Have a look at breadtagsagas.com! Same blog more polished layout. Hey, if you put a like here. Why not go over to breadtagsagas.com and put a like there as well. The posts there feel a little lonely!

Home   about   contact   travel   food   books   art   the rest   galleries   navigation

Featured Image: WB Yeats, Poetry Foundation from Chicago History Museum
Featured Image: WB Yeats, Poetry Foundation from Chicago History Museum

Featured Image: WB Yeats, Poetry Foundation from Chicago History Museum

ORT_Logo   Breadtag Sagas ©: Author Tony,  6 February 2018

The Second Coming by William Butler Yeats — a muse on literature

Prologue

Cast a cold Eye
On Life, on Death.
Horseman, pass by!

Epitaph on Yeats grave, Drumcliff, County Sligo

When I was living in Derry, I stopped at Yeats’ grave a couple of times on my way down the west coast. My memory of it was coloured by the season — terribly cold, grim and isolated.

We passed by in 2014, travelling up the west coast in an unlikely Indian summer. The grave was no longer isolated, nasty strip developments along the highway had almost caught up with it. The site was pleasant, warm and sunny with stunning views of the escarpment.

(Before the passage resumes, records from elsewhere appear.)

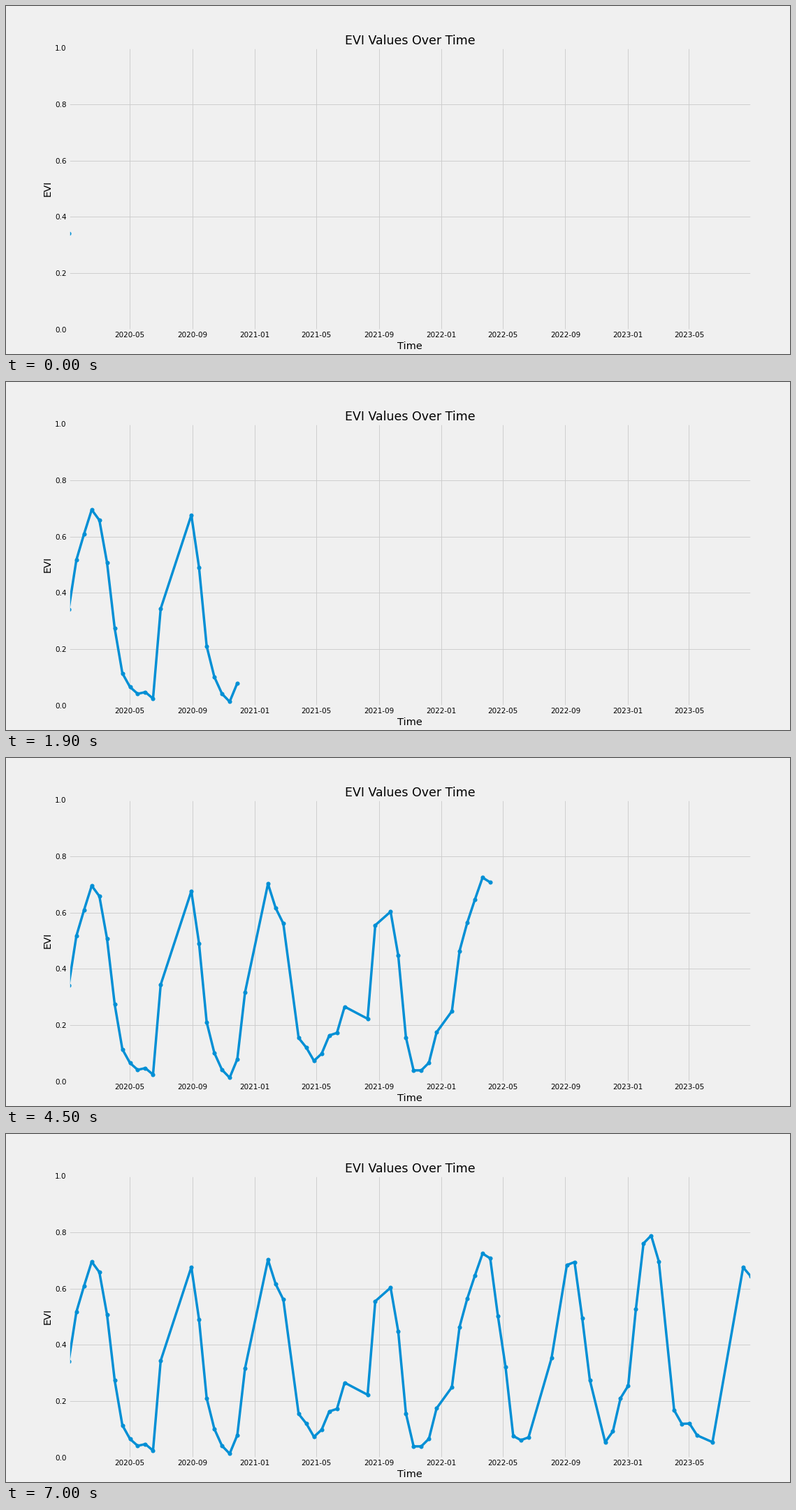
A matplotlib script for the animation above (7100 ms loop, 1122 by 499 pixels).

```python
import matplotlib.dates as mdates
import matplotlib.pyplot as plt
import numpy as np
from matplotlib.animation import FuncAnimation

BG = "#f0f0f0"
DPI = 187 / 3

plt.rcParams.update({
    "font.family": "DejaVu Sans",
    "font.size": 14,
    "figure.facecolor": BG,
    "figure.subplot.left": 0.08,
    "figure.subplot.right": 0.95,
    "figure.subplot.bottom": 0.07,
    "figure.subplot.top": 0.88,
    "axes.facecolor": BG,
    "axes.edgecolor": BG,
    "axes.linewidth": 3,
    "axes.axisbelow": True,
    "axes.grid": True,
    "axes.labelsize": "large",
    "axes.titlesize": "x-large",
    "grid.color": "#cbcbcb",
    "grid.linewidth": 1,
    "xtick.major.size": 0,
    "ytick.major.size": 0,
    "xtick.labelsize": 12,
    "ytick.labelsize": 12,
    "lines.solid_capstyle": "butt",
})

# One composite every 15 days; cloudy ones are missing.
SLOTS = 90
MISSING = [13, 14, 15, 24, 25, 29, 37, 38, 41, 49,
           61, 62, 64, 69, 78, 83, 85, 86, 87]
EVI = np.array([
    0.342, 0.517, 0.609, 0.695, 0.658, 0.507, 0.274, 0.115, 0.066, 0.042,
    0.048, 0.025, 0.344, 0.676, 0.491, 0.211, 0.102, 0.042, 0.014, 0.080,
    0.316, 0.702, 0.616, 0.561, 0.155, 0.121, 0.074, 0.099, 0.164, 0.173,
    0.266, 0.223, 0.555, 0.603, 0.447, 0.157, 0.040, 0.040, 0.067, 0.175,
    0.250, 0.464, 0.564, 0.646, 0.724, 0.707, 0.503, 0.321, 0.077, 0.062,
    0.072, 0.353, 0.683, 0.694, 0.496, 0.275, 0.055, 0.093, 0.211, 0.255,
    0.526, 0.760, 0.788, 0.696, 0.168, 0.120, 0.121, 0.079, 0.055, 0.675,
    0.643,
])
start = mdates.date2num(np.datetime64("2020-01-03"))
days = start + 15 * np.delete(np.arange(SLOTS), MISSING)

fig, ax = plt.subplots(figsize=(18, 8.00535), dpi=DPI)
ax.set(xlim=(days[0], days[-1]), ylim=(0, 1),
       xlabel="Time", ylabel="EVI", title="EVI Values Over Time")
ax.xaxis.set_major_locator(mdates.MonthLocator(bymonth=(1, 5, 9)))
ax.xaxis.set_major_formatter(mdates.DateFormatter("%Y-%m"))

line, = ax.plot([], [], "o-", color="#008fd5", lw=4, ms=6)


def update(i):
    line.set_data(days[:i + 1], EVI[:i + 1])
    return line,


anim = FuncAnimation(fig, update, frames=len(EVI), interval=100,
                     repeat=True, repeat_delay=0)
plt.show()
```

William Butler Yeats

William Butler Yeats (1865-1939) was born in Ireland and died in France. His remains were exhumed and moved to Ireland in 1948.

Yeats was a sublime poet. WH Auden, himself the most regarded English poet of his generation, assigned Yeats the high praise of having written ‘some of the most beautiful poetry’ of modern times, in a 1948 Kenyon Review essay entitled ‘Yeats as an Example’ (The Poetry Foundation).

Some critics claim that Yeats spanned the transition from the nineteenth century into twentieth-century modernism in poetry much as Pablo Picasso did in painting, while others say he has little in common with the other modernist poets (Wikipedia).

To Continue, CLICK HERE.

Leave a Reply

Fill in your details below or click an icon to log in:

WordPress.com Logo

You are commenting using your WordPress.com account. Log Out /  Change )

Google photo

You are commenting using your Google account. Log Out /  Change )

Twitter picture

You are commenting using your Twitter account. Log Out /  Change )

Facebook photo

You are commenting using your Facebook account. Log Out /  Change )

Connecting to %s